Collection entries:
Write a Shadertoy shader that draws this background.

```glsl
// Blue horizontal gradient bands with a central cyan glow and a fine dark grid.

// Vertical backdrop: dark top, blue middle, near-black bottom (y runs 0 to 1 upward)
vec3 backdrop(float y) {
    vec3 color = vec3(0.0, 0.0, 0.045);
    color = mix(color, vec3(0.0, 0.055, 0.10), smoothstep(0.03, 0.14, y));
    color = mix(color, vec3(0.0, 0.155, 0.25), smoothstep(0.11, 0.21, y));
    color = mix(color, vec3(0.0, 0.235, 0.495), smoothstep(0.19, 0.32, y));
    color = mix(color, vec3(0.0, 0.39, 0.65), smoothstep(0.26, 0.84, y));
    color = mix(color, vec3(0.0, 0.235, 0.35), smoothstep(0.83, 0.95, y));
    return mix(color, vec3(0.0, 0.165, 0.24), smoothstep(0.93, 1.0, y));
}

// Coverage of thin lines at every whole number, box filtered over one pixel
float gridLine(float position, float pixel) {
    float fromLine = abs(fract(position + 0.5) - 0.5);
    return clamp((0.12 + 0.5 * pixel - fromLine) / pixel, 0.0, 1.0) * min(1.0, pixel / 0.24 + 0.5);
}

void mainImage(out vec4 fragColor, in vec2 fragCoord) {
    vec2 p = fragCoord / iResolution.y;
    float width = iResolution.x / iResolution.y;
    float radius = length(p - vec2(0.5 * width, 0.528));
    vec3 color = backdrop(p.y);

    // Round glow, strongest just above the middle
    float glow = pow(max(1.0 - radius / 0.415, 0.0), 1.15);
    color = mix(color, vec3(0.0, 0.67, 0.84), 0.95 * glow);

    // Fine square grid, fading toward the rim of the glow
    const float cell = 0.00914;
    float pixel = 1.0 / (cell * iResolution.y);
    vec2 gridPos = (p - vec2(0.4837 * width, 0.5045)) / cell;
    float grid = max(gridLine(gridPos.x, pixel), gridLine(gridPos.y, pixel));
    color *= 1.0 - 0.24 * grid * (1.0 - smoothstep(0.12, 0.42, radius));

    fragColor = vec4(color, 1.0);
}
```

---

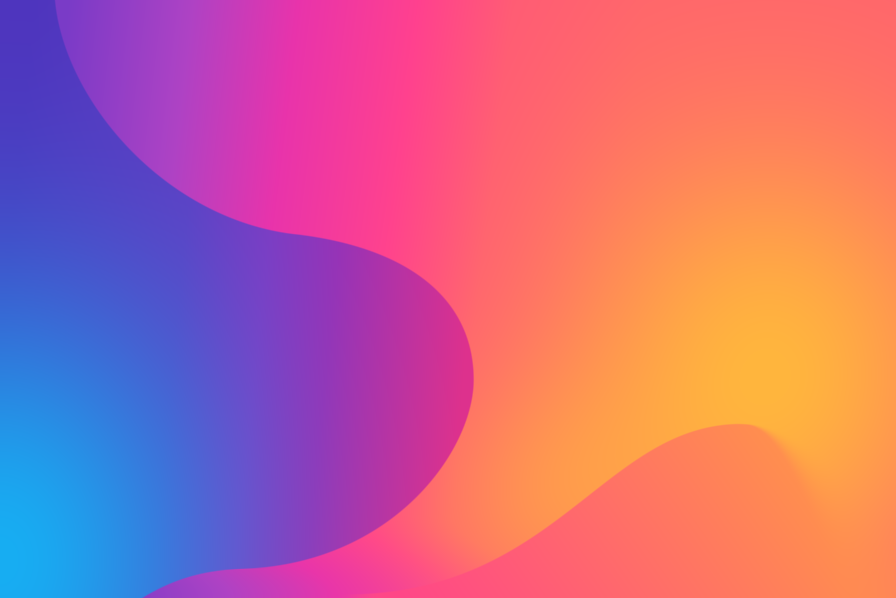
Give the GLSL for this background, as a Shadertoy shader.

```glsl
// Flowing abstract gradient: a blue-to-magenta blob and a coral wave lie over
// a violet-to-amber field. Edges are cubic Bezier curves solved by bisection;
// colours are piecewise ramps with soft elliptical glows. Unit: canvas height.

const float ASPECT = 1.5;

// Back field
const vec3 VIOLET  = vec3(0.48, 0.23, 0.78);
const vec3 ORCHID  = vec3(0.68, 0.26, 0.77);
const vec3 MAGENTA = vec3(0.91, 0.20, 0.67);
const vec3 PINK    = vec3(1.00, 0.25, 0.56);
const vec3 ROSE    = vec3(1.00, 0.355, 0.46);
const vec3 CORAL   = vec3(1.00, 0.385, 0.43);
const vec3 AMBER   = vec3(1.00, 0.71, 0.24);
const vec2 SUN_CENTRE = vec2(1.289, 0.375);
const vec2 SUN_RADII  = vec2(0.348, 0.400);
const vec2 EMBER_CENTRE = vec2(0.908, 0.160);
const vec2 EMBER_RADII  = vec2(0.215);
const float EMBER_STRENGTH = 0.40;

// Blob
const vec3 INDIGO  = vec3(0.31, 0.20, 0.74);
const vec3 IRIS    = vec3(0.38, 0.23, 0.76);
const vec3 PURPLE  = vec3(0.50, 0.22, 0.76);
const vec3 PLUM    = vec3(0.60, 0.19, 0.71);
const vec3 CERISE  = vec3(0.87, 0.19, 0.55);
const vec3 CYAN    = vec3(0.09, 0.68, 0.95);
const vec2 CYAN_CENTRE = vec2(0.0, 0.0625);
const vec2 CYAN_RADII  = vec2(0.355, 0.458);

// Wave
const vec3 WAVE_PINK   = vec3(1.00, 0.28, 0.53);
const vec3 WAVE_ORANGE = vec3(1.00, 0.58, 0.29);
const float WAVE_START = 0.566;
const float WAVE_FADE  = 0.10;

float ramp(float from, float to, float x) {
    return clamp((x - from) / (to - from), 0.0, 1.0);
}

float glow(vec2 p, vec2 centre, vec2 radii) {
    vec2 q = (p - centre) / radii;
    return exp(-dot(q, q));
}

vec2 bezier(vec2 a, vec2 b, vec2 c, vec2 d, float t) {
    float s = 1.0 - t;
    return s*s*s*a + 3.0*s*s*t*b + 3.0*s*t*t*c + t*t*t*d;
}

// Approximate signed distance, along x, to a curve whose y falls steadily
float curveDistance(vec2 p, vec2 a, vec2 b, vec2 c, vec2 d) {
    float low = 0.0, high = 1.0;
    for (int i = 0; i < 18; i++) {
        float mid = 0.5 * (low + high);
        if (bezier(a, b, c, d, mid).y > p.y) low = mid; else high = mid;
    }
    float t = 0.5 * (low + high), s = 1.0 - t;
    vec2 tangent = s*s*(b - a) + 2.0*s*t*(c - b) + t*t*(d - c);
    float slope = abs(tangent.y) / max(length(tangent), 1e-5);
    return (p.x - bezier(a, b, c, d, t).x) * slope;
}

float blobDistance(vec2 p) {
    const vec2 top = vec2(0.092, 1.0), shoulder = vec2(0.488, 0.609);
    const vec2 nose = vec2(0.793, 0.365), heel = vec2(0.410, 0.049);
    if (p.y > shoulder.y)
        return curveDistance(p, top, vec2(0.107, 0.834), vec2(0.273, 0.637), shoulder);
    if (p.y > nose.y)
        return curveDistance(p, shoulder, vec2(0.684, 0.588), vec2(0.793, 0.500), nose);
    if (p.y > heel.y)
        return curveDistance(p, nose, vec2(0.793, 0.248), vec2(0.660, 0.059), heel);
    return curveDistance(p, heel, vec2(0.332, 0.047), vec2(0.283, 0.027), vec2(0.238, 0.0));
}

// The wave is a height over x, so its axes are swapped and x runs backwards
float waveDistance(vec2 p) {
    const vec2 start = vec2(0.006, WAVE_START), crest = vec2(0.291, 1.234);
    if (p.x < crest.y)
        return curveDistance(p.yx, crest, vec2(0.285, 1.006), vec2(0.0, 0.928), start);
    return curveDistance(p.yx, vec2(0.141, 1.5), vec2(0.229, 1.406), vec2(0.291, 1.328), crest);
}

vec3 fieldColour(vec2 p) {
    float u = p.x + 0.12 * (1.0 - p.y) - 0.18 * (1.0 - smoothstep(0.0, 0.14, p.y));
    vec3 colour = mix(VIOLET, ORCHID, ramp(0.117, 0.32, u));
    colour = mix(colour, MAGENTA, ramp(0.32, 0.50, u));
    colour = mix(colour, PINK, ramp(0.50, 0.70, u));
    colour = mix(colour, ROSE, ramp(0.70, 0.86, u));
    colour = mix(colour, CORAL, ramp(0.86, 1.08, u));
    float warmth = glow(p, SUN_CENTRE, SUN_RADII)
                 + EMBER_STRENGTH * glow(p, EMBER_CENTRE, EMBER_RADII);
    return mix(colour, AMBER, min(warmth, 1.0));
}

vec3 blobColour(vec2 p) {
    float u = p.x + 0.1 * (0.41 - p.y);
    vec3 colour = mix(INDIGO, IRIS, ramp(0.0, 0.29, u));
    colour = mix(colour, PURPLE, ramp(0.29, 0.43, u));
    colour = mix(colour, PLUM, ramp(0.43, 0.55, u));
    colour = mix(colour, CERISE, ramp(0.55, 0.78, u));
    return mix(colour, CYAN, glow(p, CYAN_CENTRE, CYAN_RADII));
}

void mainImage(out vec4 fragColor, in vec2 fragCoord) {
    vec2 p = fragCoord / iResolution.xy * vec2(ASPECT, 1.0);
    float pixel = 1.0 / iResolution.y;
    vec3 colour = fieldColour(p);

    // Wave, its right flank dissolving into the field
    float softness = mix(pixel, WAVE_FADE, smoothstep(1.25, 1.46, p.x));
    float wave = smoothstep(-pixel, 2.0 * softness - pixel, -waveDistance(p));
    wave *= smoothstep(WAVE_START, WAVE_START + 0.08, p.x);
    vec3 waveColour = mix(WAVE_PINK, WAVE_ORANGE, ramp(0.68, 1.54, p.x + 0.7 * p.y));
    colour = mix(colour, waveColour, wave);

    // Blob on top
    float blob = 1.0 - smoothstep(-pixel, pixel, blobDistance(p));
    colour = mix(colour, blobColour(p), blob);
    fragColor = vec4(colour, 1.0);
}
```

* * *

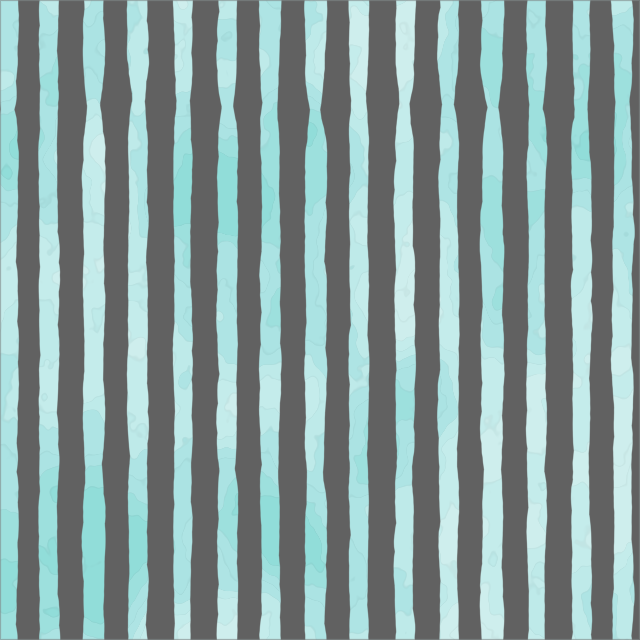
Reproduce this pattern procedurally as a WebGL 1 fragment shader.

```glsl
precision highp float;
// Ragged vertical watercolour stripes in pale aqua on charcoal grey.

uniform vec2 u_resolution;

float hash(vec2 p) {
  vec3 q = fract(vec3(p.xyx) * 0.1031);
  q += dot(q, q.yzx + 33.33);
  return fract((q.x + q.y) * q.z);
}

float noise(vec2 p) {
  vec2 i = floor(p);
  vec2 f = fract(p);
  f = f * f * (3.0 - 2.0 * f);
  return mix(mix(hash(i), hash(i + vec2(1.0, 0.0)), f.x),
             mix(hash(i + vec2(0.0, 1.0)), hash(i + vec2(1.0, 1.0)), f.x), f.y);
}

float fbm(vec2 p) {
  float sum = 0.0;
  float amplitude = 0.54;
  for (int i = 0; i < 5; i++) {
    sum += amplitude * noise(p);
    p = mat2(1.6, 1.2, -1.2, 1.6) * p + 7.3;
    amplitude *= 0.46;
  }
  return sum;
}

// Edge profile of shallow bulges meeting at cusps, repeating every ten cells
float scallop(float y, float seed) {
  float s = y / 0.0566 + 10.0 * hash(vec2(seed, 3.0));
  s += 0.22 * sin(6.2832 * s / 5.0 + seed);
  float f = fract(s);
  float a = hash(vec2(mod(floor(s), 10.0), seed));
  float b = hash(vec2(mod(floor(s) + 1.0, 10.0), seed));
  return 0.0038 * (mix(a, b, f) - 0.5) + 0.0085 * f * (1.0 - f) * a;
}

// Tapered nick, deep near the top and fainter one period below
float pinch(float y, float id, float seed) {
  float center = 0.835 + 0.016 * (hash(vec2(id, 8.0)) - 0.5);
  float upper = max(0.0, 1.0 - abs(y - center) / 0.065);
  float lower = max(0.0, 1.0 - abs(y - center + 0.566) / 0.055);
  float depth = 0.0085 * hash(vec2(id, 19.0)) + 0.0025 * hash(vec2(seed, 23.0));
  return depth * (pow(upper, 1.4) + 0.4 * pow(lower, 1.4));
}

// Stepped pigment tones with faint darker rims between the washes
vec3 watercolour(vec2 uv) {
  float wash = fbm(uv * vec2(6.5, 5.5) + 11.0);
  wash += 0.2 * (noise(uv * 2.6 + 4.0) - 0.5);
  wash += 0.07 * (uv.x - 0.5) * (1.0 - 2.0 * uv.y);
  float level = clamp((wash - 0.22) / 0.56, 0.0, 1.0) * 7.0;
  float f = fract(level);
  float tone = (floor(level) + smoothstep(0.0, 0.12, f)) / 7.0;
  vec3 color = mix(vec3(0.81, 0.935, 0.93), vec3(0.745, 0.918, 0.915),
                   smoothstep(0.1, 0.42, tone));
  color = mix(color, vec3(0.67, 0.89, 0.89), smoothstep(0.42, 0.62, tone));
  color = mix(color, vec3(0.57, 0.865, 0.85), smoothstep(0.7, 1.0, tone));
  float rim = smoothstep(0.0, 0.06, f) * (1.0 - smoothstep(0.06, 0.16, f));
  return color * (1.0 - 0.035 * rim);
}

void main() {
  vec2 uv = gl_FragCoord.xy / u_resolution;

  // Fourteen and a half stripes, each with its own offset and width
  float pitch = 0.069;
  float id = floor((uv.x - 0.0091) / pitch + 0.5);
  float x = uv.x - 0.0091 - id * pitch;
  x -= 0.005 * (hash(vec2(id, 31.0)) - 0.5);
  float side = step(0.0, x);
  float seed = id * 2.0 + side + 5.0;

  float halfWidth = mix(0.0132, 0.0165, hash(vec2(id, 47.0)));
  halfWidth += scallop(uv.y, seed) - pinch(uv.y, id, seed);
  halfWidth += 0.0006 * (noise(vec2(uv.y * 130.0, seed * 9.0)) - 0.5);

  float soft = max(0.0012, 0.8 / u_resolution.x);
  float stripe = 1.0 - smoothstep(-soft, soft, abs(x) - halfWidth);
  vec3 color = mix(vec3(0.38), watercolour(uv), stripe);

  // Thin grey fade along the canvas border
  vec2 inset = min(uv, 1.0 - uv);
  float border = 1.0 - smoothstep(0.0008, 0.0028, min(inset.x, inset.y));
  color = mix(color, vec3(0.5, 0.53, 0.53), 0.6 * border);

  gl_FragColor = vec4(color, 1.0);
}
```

- [Assignment]
Find the lines in the data that hold the word "floor". Reply with how many there are and nothing more.

- [Worked solution]
5